They made the mistake of sending me to Tufts University in Boston, during the 1960's. I came home radicalized and critical of their politics. I went to Rutgers for my MA and PhD in Comparative Literature. Back in those days, Comp. Lit at Rutgers was a patriarchal haven. Our program director had a poster of himself fighting the bulls at Pamplona. He said he had only ever enjoyed fighting bulls and being captain of a submarine. Once, he asked me for a drink to the Harvard Club. He opened the conversation by saying, "Robert will always be a better poet than Elizabeth."  (Top Right:  Marilyn Kallet in the 1960s.  Copyright granted by Marilyn Kallet.   Bottom Right:  Book about Robert Lowell and Elizabeth Bishop's correspondence with one another.)  

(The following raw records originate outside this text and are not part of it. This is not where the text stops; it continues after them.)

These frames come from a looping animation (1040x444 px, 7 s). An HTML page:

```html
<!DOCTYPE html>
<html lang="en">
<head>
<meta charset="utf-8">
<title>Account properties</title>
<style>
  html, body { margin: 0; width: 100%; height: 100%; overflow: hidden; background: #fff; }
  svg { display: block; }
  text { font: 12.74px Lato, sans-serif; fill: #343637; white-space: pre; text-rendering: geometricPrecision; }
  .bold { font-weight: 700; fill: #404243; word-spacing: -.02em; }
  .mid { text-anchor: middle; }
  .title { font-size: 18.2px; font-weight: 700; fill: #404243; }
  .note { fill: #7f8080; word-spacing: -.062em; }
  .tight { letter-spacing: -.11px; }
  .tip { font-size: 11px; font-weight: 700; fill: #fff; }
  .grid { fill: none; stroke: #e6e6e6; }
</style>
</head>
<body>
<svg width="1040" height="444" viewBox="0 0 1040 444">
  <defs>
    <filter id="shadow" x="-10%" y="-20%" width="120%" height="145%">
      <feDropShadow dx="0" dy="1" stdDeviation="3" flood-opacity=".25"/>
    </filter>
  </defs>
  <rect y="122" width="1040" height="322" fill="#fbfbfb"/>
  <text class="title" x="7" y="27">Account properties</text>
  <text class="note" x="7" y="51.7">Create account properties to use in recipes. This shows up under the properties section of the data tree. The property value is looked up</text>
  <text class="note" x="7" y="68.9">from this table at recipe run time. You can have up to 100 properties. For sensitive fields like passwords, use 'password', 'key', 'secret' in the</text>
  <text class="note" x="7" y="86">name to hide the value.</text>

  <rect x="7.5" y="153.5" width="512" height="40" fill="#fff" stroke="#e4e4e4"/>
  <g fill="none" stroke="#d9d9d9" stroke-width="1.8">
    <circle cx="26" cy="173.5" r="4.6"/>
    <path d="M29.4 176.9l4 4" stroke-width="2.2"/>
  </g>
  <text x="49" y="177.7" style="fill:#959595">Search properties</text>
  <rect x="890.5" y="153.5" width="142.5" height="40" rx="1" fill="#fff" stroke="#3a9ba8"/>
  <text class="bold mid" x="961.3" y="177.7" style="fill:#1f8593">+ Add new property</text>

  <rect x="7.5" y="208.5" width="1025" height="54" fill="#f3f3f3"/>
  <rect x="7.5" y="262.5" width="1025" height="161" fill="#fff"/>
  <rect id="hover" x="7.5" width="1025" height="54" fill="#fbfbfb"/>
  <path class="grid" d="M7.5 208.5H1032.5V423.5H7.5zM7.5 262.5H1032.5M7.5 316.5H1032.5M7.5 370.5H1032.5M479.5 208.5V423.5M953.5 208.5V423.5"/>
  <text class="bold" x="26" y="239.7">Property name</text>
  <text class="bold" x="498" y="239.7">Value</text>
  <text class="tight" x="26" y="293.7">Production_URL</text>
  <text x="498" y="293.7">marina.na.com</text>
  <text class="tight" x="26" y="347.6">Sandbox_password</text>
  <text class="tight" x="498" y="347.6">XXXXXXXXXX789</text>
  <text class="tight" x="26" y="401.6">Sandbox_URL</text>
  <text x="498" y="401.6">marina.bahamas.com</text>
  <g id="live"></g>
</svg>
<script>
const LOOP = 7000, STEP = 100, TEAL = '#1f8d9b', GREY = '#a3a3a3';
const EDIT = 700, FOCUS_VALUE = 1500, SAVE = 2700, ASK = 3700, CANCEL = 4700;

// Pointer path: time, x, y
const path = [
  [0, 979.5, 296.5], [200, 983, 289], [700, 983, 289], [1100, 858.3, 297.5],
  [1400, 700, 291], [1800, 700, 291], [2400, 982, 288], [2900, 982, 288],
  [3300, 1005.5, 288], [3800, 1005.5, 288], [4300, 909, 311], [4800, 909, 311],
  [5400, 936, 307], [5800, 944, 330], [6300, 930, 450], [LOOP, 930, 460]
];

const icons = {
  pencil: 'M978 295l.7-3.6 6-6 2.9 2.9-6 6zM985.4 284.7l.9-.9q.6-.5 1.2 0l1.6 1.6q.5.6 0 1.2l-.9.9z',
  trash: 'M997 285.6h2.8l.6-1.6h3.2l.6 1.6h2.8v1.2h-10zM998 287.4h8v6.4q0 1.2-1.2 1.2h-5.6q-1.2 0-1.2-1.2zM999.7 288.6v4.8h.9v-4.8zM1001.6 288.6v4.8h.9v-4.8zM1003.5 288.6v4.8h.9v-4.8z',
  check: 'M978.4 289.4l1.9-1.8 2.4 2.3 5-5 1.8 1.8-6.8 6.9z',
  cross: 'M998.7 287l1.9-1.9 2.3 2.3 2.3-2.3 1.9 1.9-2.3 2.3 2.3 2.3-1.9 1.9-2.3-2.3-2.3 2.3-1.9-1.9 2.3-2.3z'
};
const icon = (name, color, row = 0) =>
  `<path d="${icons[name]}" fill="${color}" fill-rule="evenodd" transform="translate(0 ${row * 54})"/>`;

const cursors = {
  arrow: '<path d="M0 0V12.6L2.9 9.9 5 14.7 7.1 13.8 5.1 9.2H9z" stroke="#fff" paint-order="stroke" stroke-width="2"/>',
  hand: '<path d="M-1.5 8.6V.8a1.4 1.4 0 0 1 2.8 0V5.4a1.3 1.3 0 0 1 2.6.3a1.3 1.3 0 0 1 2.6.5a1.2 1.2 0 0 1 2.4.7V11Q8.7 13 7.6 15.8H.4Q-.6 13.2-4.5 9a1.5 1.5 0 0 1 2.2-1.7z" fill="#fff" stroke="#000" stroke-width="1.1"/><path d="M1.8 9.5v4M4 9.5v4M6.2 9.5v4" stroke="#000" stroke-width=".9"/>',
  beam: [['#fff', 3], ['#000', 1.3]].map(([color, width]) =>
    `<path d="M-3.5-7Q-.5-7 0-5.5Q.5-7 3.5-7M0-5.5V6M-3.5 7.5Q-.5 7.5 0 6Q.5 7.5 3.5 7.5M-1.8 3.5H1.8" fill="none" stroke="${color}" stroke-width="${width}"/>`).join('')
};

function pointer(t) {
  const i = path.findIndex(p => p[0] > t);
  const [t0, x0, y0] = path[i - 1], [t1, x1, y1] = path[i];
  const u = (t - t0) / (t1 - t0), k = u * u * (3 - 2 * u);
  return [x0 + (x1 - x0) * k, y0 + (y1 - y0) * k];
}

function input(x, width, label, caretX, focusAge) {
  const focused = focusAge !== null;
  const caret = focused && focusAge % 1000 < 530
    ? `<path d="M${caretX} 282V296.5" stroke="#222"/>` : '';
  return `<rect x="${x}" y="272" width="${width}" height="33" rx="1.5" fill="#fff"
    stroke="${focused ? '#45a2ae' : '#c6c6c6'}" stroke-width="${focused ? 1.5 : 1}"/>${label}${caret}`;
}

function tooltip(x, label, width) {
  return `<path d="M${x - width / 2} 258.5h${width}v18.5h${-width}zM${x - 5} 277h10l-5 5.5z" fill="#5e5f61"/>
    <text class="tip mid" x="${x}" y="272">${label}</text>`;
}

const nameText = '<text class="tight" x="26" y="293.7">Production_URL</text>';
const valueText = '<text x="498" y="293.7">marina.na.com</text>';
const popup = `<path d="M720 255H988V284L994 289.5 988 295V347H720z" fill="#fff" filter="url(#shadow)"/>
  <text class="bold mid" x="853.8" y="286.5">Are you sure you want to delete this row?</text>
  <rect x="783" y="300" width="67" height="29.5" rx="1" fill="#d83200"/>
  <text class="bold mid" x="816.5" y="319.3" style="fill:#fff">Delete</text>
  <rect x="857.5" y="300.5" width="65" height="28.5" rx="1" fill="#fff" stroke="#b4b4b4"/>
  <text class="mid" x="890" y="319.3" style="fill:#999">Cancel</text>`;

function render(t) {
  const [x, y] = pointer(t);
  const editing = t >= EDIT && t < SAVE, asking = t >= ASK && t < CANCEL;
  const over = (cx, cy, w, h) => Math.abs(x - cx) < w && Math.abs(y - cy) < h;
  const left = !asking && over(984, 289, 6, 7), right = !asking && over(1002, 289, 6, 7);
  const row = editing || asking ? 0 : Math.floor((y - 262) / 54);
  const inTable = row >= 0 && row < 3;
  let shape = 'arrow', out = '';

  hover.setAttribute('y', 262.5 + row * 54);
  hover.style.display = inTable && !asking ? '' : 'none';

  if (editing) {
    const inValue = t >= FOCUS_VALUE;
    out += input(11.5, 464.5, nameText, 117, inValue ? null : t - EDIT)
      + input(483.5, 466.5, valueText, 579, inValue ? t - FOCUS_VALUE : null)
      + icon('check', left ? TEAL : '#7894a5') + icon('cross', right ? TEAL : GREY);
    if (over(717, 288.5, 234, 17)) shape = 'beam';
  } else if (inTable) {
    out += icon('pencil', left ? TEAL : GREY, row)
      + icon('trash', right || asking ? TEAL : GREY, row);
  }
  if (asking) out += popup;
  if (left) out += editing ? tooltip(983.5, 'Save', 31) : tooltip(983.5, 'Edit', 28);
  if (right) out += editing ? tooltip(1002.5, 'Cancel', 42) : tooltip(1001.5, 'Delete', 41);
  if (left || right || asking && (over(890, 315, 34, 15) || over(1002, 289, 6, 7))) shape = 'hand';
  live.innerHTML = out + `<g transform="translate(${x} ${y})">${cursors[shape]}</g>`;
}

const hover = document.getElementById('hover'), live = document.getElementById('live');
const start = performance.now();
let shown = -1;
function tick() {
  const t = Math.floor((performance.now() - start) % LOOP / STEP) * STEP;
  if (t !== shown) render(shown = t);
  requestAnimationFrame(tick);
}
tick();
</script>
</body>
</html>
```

With Judith Ortiz Cofer, I edited a book of essays about the obstacles that women writers faced: Sleeping With One Eye Open: Women Writers and the Art of Survival, U of Georgia Press, 1996. My essay was about surviving Rutgers!

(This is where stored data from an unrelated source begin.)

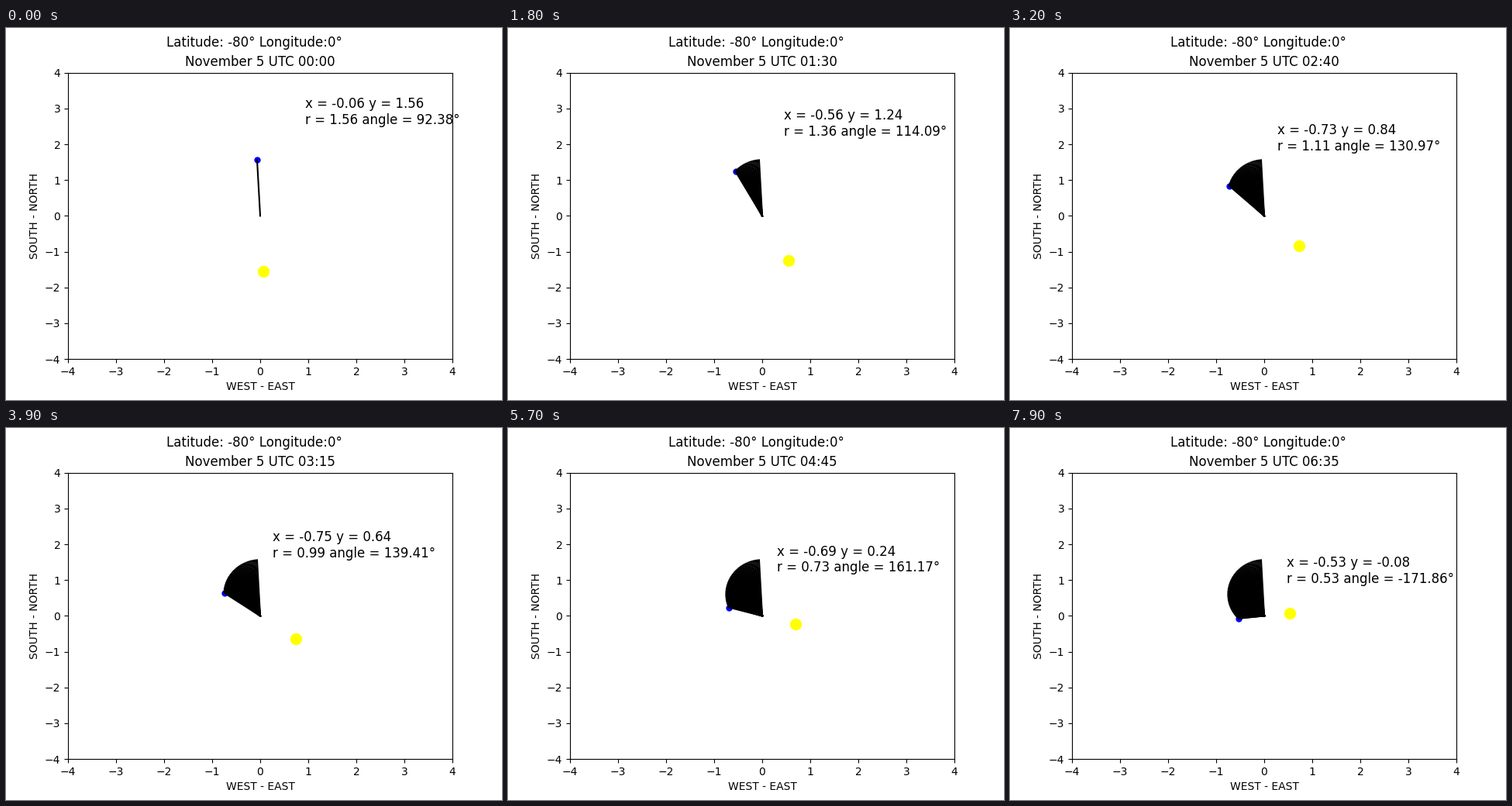
A matplotlib script for the animation above (8000 ms loop, 640x480 px).

```python
import numpy as np
import matplotlib.pyplot as plt
from matplotlib.animation import FuncAnimation

FRAMES = 80
STEP_MIN = 5
LAT = np.radians(80)


def shadow(minute):
    """Tip of the shadow, minutes after midnight UTC."""
    dec = np.radians(16.345 + 0.29 * minute / 1440)
    hour = np.radians(2.465 + minute / 4)
    east = np.cos(dec) * np.sin(hour)
    south = np.sin(LAT) * np.cos(dec) * np.cos(hour) + np.cos(LAT) * np.sin(dec)
    up = np.sin(LAT) * np.sin(dec) - np.cos(LAT) * np.cos(dec) * np.cos(hour)
    scale = np.cos(LAT) / up
    return -east * scale, south * scale


tips = [shadow(STEP_MIN * i) for i in range(FRAMES)]

fig, ax = plt.subplots(figsize=(6.4, 4.8), dpi=100)
fig.suptitle("Latitude: -80° Longitude:0°")
title = ax.set_title("")
ax.set_xlim(-4, 4)
ax.set_ylim(-4, 4)
ax.set_xlabel("WEST - EAST")
ax.set_ylabel("SOUTH - NORTH")

dot, = ax.plot([], [], "bo", markersize=5, zorder=1)
sun, = ax.plot([], [], "o", color="yellow", markersize=10)
rays = [ax.plot([0, x], [0, y], "k", lw=1.5)[0] for x, y in tips]
label = ax.text(0, 0, "", fontsize=12)


def update(i):
    x, y = tips[i]
    for k, ray in enumerate(rays):
        ray.set_visible(k <= i)
    dot.set_data([x], [y])
    sun.set_data([-x], [-y])

    hours, minutes = divmod(STEP_MIN * i, 60)
    title.set_text(f"November 5 UTC {hours:02d}:{minutes:02d}")

    r = np.hypot(x, y)
    angle = np.degrees(np.arctan2(y, x))
    vals = [round(float(v), 2) for v in (x, y, r, angle)]
    label.set_position((x + 1, y + 1))
    label.set_text("x = {} y = {}\nr = {} angle = {}°".format(*vals))
    return [*rays, dot, sun, title, label]


anim = FuncAnimation(fig, update, frames=FRAMES, interval=100, repeat=True)
plt.show()
```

I have been teaching at the University of Tennessee since 1981. When I arrived here, I met my husband, Lou Gross, a nice Jewish boy from Philadelphia. He directs NimBios, the National Institute for Math and Biological Sciences. Our daughter, Heather, lives in Atlanta with her husband, Mark Hanselman. She's the best copy editor I know and Mark is an engineer. They rescue animals.  (Right: Marilyn Kallet, daughter Heather, and husband Lou Gross.  Copyright granted by Marilyn Kallet.) 

Ode to Disappointment

“Dear Marilyn,
The committee has decided
not to fund your Professional Development
proposal.  We think you are already developed.
Other applications have risen to the top,
like chicken fat on cooling soup.
Other applicants may be newer,
less developed, but more promising,
more professional. Poetry
is not professional. Poetry sits alone in a dark
room and who knows what it does?
We suspect it touches itself.
You don’t need a grant to write poetry.
All you need is a pen and a bottle.
Cheap swill. Think Bukowski,
We never offered him a dime.
Or Keats. We did not fund him. He mined his own
sources. You can find your own cash. Your husband,
for example, got the best raise ever this year,
because he scares us. We don’t mean he’s violent,
just that he never shuts up and his criticisms
are professionally developed. So go home and
sleep with your rich dick, we mean your spouse.
See how that works out. We have faith in your
ability to surmount us.”


Elizabeth Bishop

Black Widow Press Facebook Page

Black Widow Press Web Page

Judith Ortiz Cofer

Marilyn Kallet’s Facebook Page

Marilyn Kallet’s Web Page

John Keats Web Page

Robert Lowell Facebook

Pablo Neruda’s Facebook Page

Plume Anthology Web Page

Rutgers Web Page

William Shakespeare Web Page

Sleeping With One Eye Open:  Women Writers and the Art of Survival

Tufts University

The University of Georgia Press

The University of Tennessee

Virginia Center for the Creative Arts



BACKSTORY OF THE POEM LINKS 

001  December 29, 2017
Margo Berdeshevksy’s “12-24”

002  January 08, 2018
Alexis Rhone Fancher’s “82 Miles From the Beach, We Order The Lobster At Clear Lake Café”

003 January 12, 2018
Barbara Crooker’s “Orange”

004 January 22, 2018
Sonia Saikaley’s “Modern Matsushima”

005 January 29, 2018
Ellen Foos’s “Side Yard”

006 February 03, 2018 
Susan Sundwall’s “The Ringmaster”

007 February 09, 2018 
Leslea Newman’s “That Night”

008 February 17, 2018
Alexis Rhone Fancher “June Fairchild Isn’t Dead”

009 February 24, 2018
Charles Clifford Brooks III “The Gift of the Year With Granny”

010 March 03, 2018
Scott Thomas Outlar’s “The Natural Reflection of Your Palms”

011 March 10, 2018
Anya Francesca Jenkins’s “After Diane Beatty’s Photograph “History Abandoned”

012  March 17, 2018
Angela Narciso Torres’s “What I Learned This Week”

013 March 24, 2018
Jan Steckel’s “Holiday On ICE”

014 March 31, 2018
Ibrahim Honjo’s “Colors”

015 April 14, 2018